A few days later, my hubby drove our family to see Grandpa. He was doing remarkably well as he moved from bed to wheelchair, laughing at his tubes and scars. It did this daughter's heart good to see him recovering so well.
On the way to and from the hospital the kids watched Star Trek: Into Darkness. We randomly commented on our favorite scenes or said one-liners ("Are you out of your cornfed mind? "). My daughter hates the scene where Captain Kirk is trying to beat up Khan. Kirk punches Khan over and over again as Khan stands seemingly unfazed and Kirk tires out. I told her it was an important scene to show us Kirk reacting out of emotion. Hubby joined in and pointed out it also showed there was more to Khan than what the admiral told us.
That discussion got me thinking about the storyline and gave me some AH HA! moments.
There are constant obstacles, shift of goals and a deeper look inside characters.
It all starts when Kirk's goal is to save a planet and race of primitive people. He steals something, is chased, stuns his ride and has to cliff dive to safety. Meanwhile, Spook is having his own issues with being inside a live volcano.
The rest of the story goes downhill from there, obstacle-wise. Or maybe uphill because the obstacles are winning?
Kirk gets demoted; Captain Pike dies; Scotty resigns; people in torpedos; helmet cracks; etcetcetc
After watching a movie like Star Trek, I always want to go back to my edits and rachet up the tension and throw in more obstacles.
There are so many ways to add conflict and obstacles to a story. What is the one thing your character is afraid of? Threw it at them. Does the character see a clear path to the goal? Send boulders tumbling down. Is their ife perfect and/or are they climbing the corporate ladder successfully? How about a car accident or surprise pregnancy.
These ideas can take the story into so many different directions. The characters reactions and actions will show us their inner and outer struggles and draw us into the story. The characters have to win too for a couple of reasons:
2. The reader needs to be brought back from the edge of intensity and given a breather (like in Catching Fire! I almost had to leave the theater because the intensity was so high it stressed me out.).
Usually these scenes are the "talking" scenes as my youngest calls the "boring" parts. But they give us a break so we don't get overwhelmed and shut the book. Writers want the readers to keep turning pages and reading, right?
So: add obstacles and conflict to heighten tension, keep the story moving and help readers to understand characters.
Let the characters win.
Is there a book or movie that keeps you on edge?
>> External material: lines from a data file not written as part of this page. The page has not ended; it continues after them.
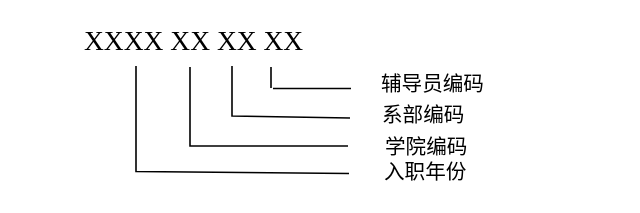
<!DOCTYPE html>
<html lang="zh-CN">
<head>
<meta charset="utf-8">
<title>编码结构</title>
<style>
:root { --paper: #fff; --ink: #000; }
* { box-sizing: border-box; margin: 0; padding: 0; }
html, body { width: 640px; height: 213px; overflow: hidden; background: var(--paper); }
.diagram { position: relative; width: 640px; height: 213px; color: var(--ink); }
.code {
  position: absolute; left: 84px; top: 25px;
  font: 27.5px/32px "Liberation Serif", serif; white-space: nowrap;
}
.connectors {
  position: absolute; left: 0; top: 0;
  fill: none; stroke: var(--ink); stroke-width: 1.6;
}
.label {
  position: absolute;
  font: 20.6px/24px "Noto Sans CJK SC", sans-serif; white-space: nowrap;
}
.counselor { left: 381px; top: 70px; }
.department { left: 382px; top: 101px; }
.college { left: 385px; top: 133px; }
.entry-year { left: 384px; top: 158px; }
</style>
</head>
<body>
<main class="diagram">
  <p class="code">XXXX XX XX XX</p>
  <svg class="connectors" width="640" height="213" viewBox="0 0 640 213" aria-hidden="true">
    <path d="M271 67V88M273 88.5H351"/>
    <path d="M232 66V116L350 118"/>
    <path d="M190 67V146H348"/>
    <path d="M136 66V171.5L349 173.5"/>
  </svg>
  <p class="label counselor">辅导员编码</p>
  <p class="label department">系部编码</p>
  <p class="label college">学院编码</p>
  <p class="label entry-year">入职年份</p>
</main>
</body>
</html>
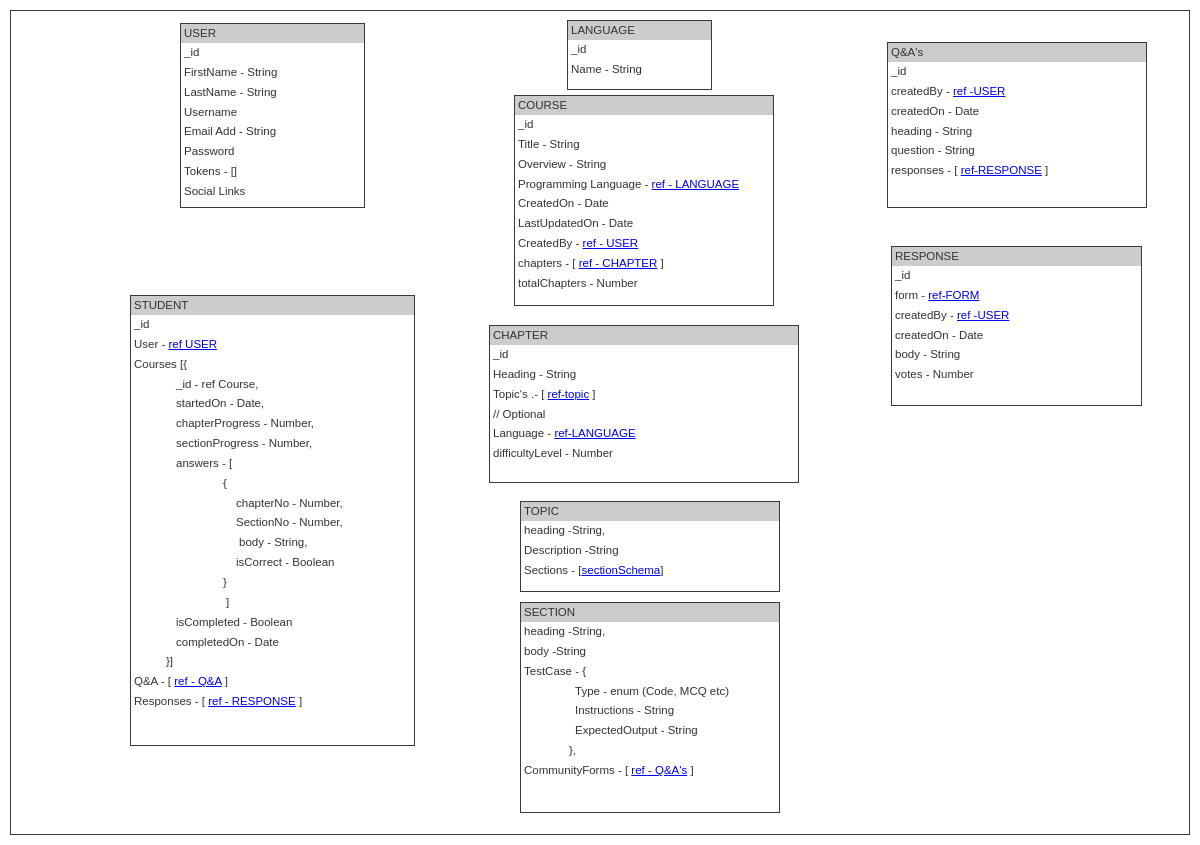
<!DOCTYPE html>
<html lang="en">
<head>
<meta charset="utf-8">
<title>Course platform data schema</title>
<style>
:root {
  --paper: #ffffff;
  --line: #36393d;
  --header: #cccccc;
  --text: #333333;
  --link: #0000ee;
  --row: 19.85px;
}
* { box-sizing: border-box; margin: 0; padding: 0; }
html, body { width: 1200px; height: 845px; overflow: hidden; background: var(--paper); }
body { font: 11.5px/var(--row) "Liberation Sans", Arial, sans-serif; color: var(--text); }
.diagram { position: relative; width: 1200px; height: 845px; }
.frame { position: absolute; left: 10px; top: 10px; width: 1180px; height: 825px; border: 1px solid var(--line); }
.entity { position: absolute; display: flex; flex-direction: column; background: var(--paper); border: 1px solid var(--line); }
.entity h2 { height: 19px; padding-left: 3px; font-size: inherit; font-weight: 400; line-height: 19px; background: var(--header); }
.entity ul { padding-left: 3px; list-style: none; }
.entity li { height: var(--row); white-space: pre; }
a { color: var(--link); text-decoration: underline; }

.user { left: 180px; top: 23px; width: 185px; height: 185px; }
.student { left: 130px; top: 295px; width: 285px; height: 451px; }
.language { left: 567px; top: 20px; width: 145px; height: 70px; }
.course { left: 514px; top: 95px; width: 260px; height: 211px; }
.chapter { left: 489px; top: 325px; width: 310px; height: 158px; }
.topic { left: 520px; top: 501px; width: 260px; height: 91px; }
.section { left: 520px; top: 602px; width: 260px; height: 211px; }
.questions { left: 887px; top: 42px; width: 260px; height: 166px; }
.response { left: 891px; top: 246px; width: 251px; height: 160px; }

.student .close { padding-left: 32px; }
.student .field { padding-left: 42px; }
.student .brace { padding-left: 89px; }
.student .bracket { padding-left: 92px; }
.student .answer { padding-left: 102px; }
.student .answer-body { padding-left: 105px; }
.section .field { padding-left: 51px; }
.section .close { padding-left: 45px; }
</style>
</head>
<body>
<main class="diagram">
  <div class="frame"></div>

  <section class="entity user">
    <h2>USER</h2>
    <ul>
      <li>_id</li>
      <li>FirstName - String</li>
      <li>LastName - String</li>
      <li>Username</li>
      <li>Email Add - String</li>
      <li>Password</li>
      <li>Tokens - []</li>
      <li>Social Links</li>
    </ul>
  </section>

  <section class="entity student">
    <h2>STUDENT</h2>
    <ul>
      <li>_id</li>
      <li>User - <a href="#">ref USER</a></li>
      <li>Courses [{</li>
      <li class="field">_id - ref Course,</li>
      <li class="field">startedOn - Date,</li>
      <li class="field">chapterProgress - Number,</li>
      <li class="field">sectionProgress - Number,</li>
      <li class="field">answers - [</li>
      <li class="brace">{</li>
      <li class="answer">chapterNo - Number,</li>
      <li class="answer">SectionNo - Number,</li>
      <li class="answer-body">body - String,</li>
      <li class="answer">isCorrect - Boolean</li>
      <li class="brace">}</li>
      <li class="bracket">]</li>
      <li class="field">isCompleted - Boolean</li>
      <li class="field">completedOn - Date</li>
      <li class="close">}]</li>
      <li>Q&amp;A - [ <a href="#">ref - Q&amp;A</a> ]</li>
      <li>Responses - [ <a href="#">ref - RESPONSE</a> ]</li>
    </ul>
  </section>

  <section class="entity language">
    <h2>LANGUAGE</h2>
    <ul>
      <li>_id</li>
      <li>Name - String</li>
    </ul>
  </section>

  <section class="entity course">
    <h2>COURSE</h2>
    <ul>
      <li>_id</li>
      <li>Title - String</li>
      <li>Overview - String</li>
      <li>Programming Language - <a href="#">ref - LANGUAGE</a></li>
      <li>CreatedOn - Date</li>
      <li>LastUpdatedOn - Date</li>
      <li>CreatedBy - <a href="#">ref - USER</a></li>
      <li>chapters - [ <a href="#">ref - CHAPTER</a> ]</li>
      <li>totalChapters - Number</li>
    </ul>
  </section>

  <section class="entity chapter">
    <h2>CHAPTER</h2>
    <ul>
      <li>_id</li>
      <li>Heading - String</li>
      <li>Topic's .- [ <a href="#">ref-topic</a> ]</li>
      <li>// Optional</li>
      <li>Language - <a href="#">ref-LANGUAGE</a></li>
      <li>difficultyLevel - Number</li>
    </ul>
  </section>

  <section class="entity topic">
    <h2>TOPIC</h2>
    <ul>
      <li>heading -String,</li>
      <li>Description -String</li>
      <li>Sections - [<a href="#">sectionSchema</a>]</li>
    </ul>
  </section>

  <section class="entity section">
    <h2>SECTION</h2>
    <ul>
      <li>heading -String,</li>
      <li>body -String</li>
      <li>TestCase - {</li>
      <li class="field">Type - enum (Code, MCQ etc)</li>
      <li class="field">Instructions - String</li>
      <li class="field">ExpectedOutput - String</li>
      <li class="close">},</li>
      <li>CommunityForms - [ <a href="#">ref - Q&amp;A's</a> ]</li>
    </ul>
  </section>

  <section class="entity questions">
    <h2>Q&amp;A's</h2>
    <ul>
      <li>_id</li>
      <li>createdBy - <a href="#">ref -USER</a></li>
      <li>createdOn - Date</li>
      <li>heading - String</li>
      <li>question - String</li>
      <li>responses - [ <a href="#">ref-RESPONSE</a> ]</li>
    </ul>
  </section>

  <section class="entity response">
    <h2>RESPONSE</h2>
    <ul>
      <li>_id</li>
      <li>form - <a href="#">ref-FORM</a></li>
      <li>createdBy - <a href="#">ref -USER</a></li>
      <li>createdOn - Date</li>
      <li>body - String</li>
      <li>votes - Number</li>
    </ul>
  </section>
</main>
</body>
</html>
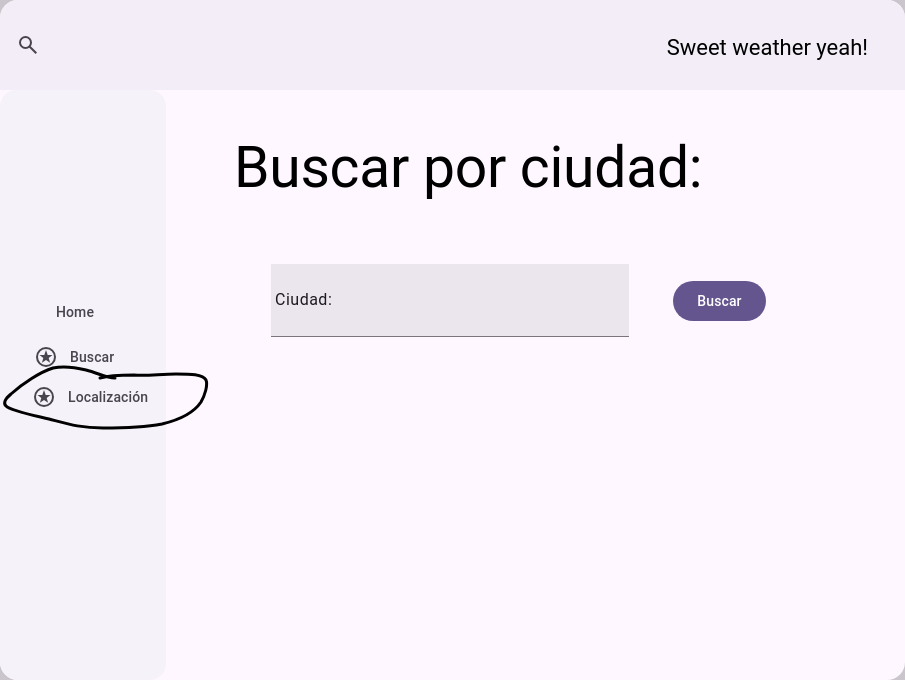
<!DOCTYPE html>
<html lang="es">
<head>
<meta charset="utf-8">
<title>Buscar por ciudad</title>
<style>
:root {
  --backdrop: #cac5cd;
  --surface: #fef7ff;
  --bar: #f2edf6;
  --rail: #f6f2f9;
  --field: #ebe6ee;
  --outline: #79747e;
  --primary: #65558f;
  --on-primary: #ffffff;
  --icon: #49454f;
  --text: #1d1b20;
  --ink: #000000;
}
* { box-sizing: border-box; margin: 0; padding: 0; }
html, body { width: 905px; height: 680px; overflow: hidden; }
body { background: var(--backdrop); font-family: Roboto, "Noto Sans", sans-serif; color: var(--text); }
a { color: inherit; text-decoration: none; }
svg { display: block; }
.screen {
  position: relative;
  display: grid;
  grid-template: 90px 590px / 166px 739px;
  width: 905px;
  height: 680px;
  overflow: hidden;
  border-radius: 18px;
  background: var(--surface);
}
.top-bar {
  grid-column: 1 / -1;
  display: flex;
  justify-content: space-between;
  align-items: center;
  padding: 0 37px 0 16px;
  background: var(--bar);
}
.app-title { padding-top: 6px; font-size: 22px; line-height: 28px; color: var(--ink); white-space: nowrap; }
.side-nav {
  display: flex;
  flex-direction: column;
  padding-top: 202px;
  border-radius: 16px;
  background: var(--rail);
  font-size: 14px;
  font-weight: 500;
  line-height: 20px;
  letter-spacing: .1px;
  color: var(--icon);
}
.side-nav a { display: flex; align-items: center; height: 40px; gap: 12px; white-space: nowrap; }
.nav-home { padding-left: 56px; margin-bottom: 5px; }
.nav-search { padding-left: 34px; }
.nav-location { padding-left: 32px; }
.content { padding: 46px 0 0 68px; }
h1 { font-size: 57px; font-weight: 400; line-height: 64px; letter-spacing: -.25px; color: var(--ink); white-space: nowrap; }
.search-row { display: flex; align-items: center; gap: 44px; margin: 64px 0 0 37px; }
.city-field {
  display: flex;
  align-items: center;
  width: 358px;
  height: 73px;
  padding-left: 4px;
  border-bottom: 1px solid var(--outline);
  background: var(--field);
  font-size: 16px;
  line-height: 24px;
  letter-spacing: .5px;
}
.search-button {
  display: flex;
  align-items: center;
  justify-content: center;
  width: 93px;
  height: 40px;
  border-radius: 20px;
  background: var(--primary);
  color: var(--on-primary);
  font-size: 14px;
  font-weight: 500;
  letter-spacing: .1px;
}
.hand-circle { position: absolute; left: 0; top: 360px; pointer-events: none; }
</style>
</head>
<body>
<div class="screen">
  <header class="top-bar">
    <a href="#" aria-label="Buscar">
      <svg width="24" height="24" viewBox="0 0 24 24" fill="none" stroke="var(--icon)" stroke-width="2">
        <circle cx="9.5" cy="9.5" r="5.5"/>
        <path d="M13.5 13.5 20.3 20.3"/>
      </svg>
    </a>
    <p class="app-title">Sweet weather yeah!</p>
  </header>

  <nav class="side-nav">
    <svg width="0" height="0" style="position:absolute" aria-hidden="true">
      <defs>
        <symbol id="star-icon" viewBox="0 0 24 24">
          <circle cx="12" cy="12" r="9" fill="none" stroke="var(--icon)" stroke-width="2"/>
          <polygon points="12,5 13.7,9.9 18.5,10 14.7,13 16.1,17.7 12,14.9 7.9,17.7 9.3,13 5.5,10 10.3,9.9" fill="var(--icon)"/>
        </symbol>
      </defs>
    </svg>
    <a class="nav-home" href="#">Home</a>
    <a class="nav-search" href="#"><svg width="24" height="24"><use href="#star-icon"/></svg>Buscar</a>
    <a class="nav-location" href="#"><svg width="24" height="24"><use href="#star-icon"/></svg>Localización</a>
  </nav>

  <main class="content">
    <h1>Buscar por ciudad:</h1>
    <div class="search-row">
      <div class="city-field">Ciudad:</div>
      <a class="search-button" href="#">Buscar</a>
    </div>
  </main>

  <svg class="hand-circle" width="215" height="75" viewBox="0 360 215 75" fill="none" stroke="var(--ink)" stroke-width="3" stroke-linecap="round" stroke-linejoin="round" aria-hidden="true">
    <path d="M115 378C106 378 98 373 86 370C74 367 62 366 53 368C40 372 22 384 11 394C5 399 3 403 6 406C11 411 32 415 49 419C68 424 80 428 103 428C131 428 146 427 162 424C183 419 195 411 201 402C205 395 208 385 206 380C203 374 190 374 176 374C160 374 148 376 134 375C121 375 110 375 100 378"/>
  </svg>
</div>
</body>
</html>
Why?
Have a great week and just. keep. writing.
Favorite quote from movie: "I have no idea what I'm supposed to do. I only know what I can do."